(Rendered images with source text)
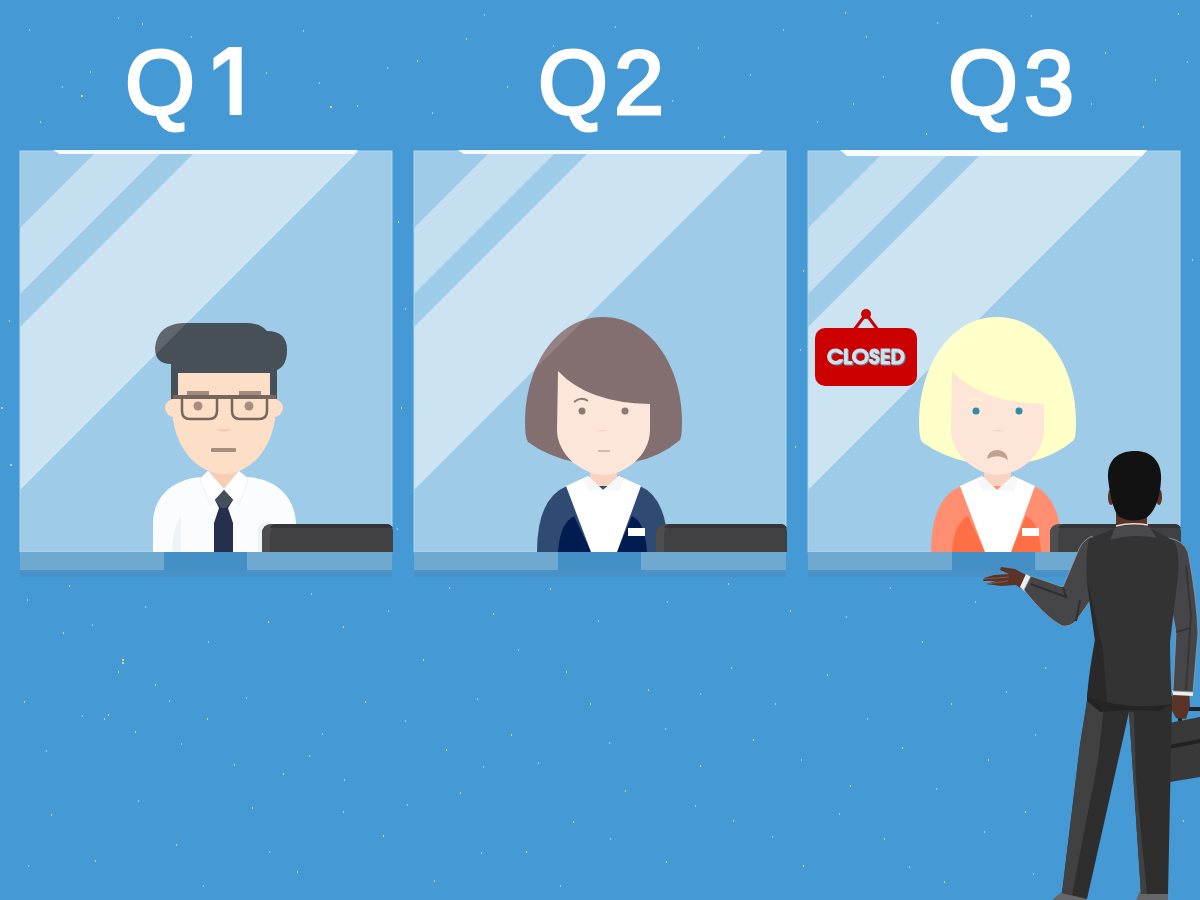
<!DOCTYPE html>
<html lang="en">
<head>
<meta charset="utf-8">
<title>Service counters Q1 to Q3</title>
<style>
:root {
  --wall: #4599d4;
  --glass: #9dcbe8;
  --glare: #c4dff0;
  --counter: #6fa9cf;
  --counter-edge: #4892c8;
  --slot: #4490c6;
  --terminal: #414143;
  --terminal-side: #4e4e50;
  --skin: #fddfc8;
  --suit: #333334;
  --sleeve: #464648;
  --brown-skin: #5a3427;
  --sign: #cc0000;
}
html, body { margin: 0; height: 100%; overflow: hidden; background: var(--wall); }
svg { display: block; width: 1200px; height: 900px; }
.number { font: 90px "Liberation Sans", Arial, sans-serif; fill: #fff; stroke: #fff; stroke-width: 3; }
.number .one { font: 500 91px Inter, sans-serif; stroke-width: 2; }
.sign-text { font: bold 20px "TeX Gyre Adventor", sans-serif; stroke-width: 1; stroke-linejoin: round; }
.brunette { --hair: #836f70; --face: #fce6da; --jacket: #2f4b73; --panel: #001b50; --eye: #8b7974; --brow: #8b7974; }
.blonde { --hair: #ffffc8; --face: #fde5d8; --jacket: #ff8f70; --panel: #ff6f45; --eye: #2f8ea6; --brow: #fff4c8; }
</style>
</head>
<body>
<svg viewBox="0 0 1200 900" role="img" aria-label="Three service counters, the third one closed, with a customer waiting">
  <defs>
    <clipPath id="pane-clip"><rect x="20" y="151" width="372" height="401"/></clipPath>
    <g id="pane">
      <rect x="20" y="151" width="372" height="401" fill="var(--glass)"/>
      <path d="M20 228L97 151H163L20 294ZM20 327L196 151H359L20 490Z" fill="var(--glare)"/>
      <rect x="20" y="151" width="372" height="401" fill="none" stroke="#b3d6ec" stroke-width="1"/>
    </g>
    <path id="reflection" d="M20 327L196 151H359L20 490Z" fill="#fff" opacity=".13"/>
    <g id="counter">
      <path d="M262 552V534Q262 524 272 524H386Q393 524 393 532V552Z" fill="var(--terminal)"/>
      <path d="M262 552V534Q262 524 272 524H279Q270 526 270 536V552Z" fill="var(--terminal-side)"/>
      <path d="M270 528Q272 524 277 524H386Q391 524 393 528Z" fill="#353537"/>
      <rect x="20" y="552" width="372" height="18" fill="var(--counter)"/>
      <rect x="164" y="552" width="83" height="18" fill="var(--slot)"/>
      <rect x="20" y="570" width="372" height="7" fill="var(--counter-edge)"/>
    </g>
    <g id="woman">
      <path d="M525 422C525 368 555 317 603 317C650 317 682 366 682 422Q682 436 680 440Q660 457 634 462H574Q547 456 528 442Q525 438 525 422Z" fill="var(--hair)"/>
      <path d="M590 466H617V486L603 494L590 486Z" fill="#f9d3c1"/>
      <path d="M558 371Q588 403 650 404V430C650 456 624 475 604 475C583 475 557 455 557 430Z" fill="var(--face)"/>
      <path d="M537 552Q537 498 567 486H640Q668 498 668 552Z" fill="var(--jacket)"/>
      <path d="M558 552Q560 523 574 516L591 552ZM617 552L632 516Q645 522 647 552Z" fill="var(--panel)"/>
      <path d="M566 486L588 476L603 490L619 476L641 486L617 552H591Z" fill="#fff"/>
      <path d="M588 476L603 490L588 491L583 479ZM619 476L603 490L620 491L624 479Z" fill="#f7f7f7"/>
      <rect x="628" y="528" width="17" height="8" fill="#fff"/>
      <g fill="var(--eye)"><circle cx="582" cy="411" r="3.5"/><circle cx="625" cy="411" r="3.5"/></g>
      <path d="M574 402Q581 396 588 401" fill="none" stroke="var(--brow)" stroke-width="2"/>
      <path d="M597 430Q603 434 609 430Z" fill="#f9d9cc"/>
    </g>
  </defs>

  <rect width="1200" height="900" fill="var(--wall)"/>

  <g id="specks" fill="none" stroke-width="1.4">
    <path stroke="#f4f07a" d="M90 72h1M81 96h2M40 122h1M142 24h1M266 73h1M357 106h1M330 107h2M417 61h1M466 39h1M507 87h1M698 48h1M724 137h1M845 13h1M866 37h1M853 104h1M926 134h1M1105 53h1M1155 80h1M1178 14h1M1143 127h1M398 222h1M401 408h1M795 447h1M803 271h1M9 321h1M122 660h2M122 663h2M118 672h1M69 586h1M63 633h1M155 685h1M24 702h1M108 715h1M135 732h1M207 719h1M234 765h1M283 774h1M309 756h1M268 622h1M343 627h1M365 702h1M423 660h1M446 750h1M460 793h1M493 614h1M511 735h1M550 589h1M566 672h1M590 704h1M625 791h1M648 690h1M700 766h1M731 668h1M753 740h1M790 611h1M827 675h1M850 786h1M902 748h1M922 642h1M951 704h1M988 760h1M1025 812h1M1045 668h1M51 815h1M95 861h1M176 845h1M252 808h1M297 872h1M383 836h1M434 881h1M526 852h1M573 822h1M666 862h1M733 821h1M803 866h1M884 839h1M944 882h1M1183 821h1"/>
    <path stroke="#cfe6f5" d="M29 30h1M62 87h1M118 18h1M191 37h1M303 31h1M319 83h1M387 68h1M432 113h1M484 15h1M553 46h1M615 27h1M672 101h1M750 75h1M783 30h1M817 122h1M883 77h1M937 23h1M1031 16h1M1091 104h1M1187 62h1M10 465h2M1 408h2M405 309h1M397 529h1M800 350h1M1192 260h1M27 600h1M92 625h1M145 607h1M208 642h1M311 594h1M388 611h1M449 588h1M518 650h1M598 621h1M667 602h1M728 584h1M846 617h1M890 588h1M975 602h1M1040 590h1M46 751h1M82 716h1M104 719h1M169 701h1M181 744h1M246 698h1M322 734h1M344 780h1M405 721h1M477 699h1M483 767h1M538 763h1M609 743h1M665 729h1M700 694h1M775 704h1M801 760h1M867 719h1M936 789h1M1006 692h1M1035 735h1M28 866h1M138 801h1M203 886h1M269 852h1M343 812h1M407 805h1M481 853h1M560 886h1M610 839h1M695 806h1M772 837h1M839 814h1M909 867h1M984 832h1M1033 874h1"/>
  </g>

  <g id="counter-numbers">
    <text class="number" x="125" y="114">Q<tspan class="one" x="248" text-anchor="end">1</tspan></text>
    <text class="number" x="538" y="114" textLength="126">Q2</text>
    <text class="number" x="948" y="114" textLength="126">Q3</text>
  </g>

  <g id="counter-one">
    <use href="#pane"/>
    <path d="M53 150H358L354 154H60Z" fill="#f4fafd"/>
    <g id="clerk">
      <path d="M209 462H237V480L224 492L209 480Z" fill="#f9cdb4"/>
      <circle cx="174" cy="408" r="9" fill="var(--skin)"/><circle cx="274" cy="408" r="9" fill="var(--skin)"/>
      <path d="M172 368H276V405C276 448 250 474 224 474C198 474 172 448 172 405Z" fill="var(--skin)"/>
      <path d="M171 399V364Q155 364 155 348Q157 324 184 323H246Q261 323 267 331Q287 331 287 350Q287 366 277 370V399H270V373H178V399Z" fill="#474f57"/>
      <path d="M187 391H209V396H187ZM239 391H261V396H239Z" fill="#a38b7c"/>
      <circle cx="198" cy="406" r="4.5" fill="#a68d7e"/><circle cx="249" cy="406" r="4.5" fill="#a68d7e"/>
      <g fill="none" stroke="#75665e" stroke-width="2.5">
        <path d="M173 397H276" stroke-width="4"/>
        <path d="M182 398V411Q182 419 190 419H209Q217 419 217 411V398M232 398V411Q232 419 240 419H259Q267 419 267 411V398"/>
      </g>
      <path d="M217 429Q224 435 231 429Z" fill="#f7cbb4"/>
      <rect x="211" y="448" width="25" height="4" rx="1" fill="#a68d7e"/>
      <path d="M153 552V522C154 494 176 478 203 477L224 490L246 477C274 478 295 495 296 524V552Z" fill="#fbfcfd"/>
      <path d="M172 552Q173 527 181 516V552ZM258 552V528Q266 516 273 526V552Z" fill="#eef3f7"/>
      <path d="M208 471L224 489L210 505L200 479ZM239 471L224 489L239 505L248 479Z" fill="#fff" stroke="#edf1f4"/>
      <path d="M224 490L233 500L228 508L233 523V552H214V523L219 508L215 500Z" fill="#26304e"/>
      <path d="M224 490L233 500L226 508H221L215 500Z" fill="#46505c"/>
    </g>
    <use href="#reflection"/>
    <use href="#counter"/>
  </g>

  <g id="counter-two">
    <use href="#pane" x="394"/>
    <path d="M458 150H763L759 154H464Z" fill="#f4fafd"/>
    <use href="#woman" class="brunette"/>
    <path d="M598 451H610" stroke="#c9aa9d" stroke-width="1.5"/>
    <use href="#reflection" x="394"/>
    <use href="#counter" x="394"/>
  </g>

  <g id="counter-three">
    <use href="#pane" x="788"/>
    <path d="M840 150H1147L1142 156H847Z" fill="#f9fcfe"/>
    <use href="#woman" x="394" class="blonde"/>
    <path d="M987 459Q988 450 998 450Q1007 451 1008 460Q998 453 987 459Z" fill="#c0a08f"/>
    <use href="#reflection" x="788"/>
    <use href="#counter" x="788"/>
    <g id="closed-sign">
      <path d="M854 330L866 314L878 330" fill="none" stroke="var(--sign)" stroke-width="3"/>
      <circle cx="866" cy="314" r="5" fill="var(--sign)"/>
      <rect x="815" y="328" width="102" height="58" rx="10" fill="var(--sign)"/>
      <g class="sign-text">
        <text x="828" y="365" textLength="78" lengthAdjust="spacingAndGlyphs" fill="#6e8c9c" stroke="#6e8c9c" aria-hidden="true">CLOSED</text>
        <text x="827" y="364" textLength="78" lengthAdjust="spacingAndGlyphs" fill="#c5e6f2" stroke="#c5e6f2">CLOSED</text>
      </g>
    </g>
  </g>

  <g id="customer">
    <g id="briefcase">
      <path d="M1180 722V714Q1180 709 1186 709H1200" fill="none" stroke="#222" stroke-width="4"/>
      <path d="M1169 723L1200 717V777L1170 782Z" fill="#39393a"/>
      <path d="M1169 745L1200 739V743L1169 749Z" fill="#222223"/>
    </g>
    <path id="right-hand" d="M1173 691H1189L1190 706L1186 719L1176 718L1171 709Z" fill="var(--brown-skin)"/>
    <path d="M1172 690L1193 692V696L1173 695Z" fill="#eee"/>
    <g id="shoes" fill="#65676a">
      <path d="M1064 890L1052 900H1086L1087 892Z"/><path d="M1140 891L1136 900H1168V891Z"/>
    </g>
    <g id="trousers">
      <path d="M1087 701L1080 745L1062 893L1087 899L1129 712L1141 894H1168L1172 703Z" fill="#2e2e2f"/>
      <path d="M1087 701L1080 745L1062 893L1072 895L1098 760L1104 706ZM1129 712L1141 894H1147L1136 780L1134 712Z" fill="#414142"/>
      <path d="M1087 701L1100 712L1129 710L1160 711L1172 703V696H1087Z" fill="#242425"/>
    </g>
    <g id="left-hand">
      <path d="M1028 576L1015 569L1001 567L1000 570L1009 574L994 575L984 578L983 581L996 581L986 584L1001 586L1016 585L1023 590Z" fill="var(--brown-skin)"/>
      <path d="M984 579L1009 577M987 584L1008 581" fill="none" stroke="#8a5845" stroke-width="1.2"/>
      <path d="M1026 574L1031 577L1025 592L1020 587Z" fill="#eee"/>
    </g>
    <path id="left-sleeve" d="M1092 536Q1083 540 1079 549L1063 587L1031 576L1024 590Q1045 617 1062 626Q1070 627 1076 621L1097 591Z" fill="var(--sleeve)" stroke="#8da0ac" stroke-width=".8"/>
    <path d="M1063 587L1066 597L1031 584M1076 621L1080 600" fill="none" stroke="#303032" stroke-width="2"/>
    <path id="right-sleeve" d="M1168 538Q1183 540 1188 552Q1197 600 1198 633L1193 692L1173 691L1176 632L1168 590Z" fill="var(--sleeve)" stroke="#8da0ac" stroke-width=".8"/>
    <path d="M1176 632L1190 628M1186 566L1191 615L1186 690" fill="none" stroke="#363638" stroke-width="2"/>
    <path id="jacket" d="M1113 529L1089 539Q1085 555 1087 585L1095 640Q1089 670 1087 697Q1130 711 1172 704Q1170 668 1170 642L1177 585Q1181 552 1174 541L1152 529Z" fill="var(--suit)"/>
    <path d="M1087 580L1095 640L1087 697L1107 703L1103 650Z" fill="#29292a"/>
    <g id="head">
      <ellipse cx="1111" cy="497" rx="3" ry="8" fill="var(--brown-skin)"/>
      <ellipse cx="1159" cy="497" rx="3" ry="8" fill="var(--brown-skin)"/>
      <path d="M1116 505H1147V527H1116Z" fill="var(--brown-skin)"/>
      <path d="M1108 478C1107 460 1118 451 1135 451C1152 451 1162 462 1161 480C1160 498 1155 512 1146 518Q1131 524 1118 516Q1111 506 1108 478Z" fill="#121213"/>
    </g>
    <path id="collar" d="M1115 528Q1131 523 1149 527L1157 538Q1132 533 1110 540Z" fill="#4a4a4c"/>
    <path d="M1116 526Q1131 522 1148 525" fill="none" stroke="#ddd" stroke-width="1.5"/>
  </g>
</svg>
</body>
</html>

PROBLEM DESCRIPTION
Reproduce the records exactly, starting with their first line and ending with the line that contains "--terminal-side: #4e4e50;", though pictures should be dropped.

EXERCISE RESPONSE
<!DOCTYPE html>
<html lang="en">
<head>
<meta charset="utf-8">
<title>Service counters Q1 to Q3</title>
<style>
:root {
  --wall: #4599d4;
  --glass: #9dcbe8;
  --glare: #c4dff0;
  --counter: #6fa9cf;
  --counter-edge: #4892c8;
  --slot: #4490c6;
  --terminal: #414143;
  --terminal-side: #4e4e50;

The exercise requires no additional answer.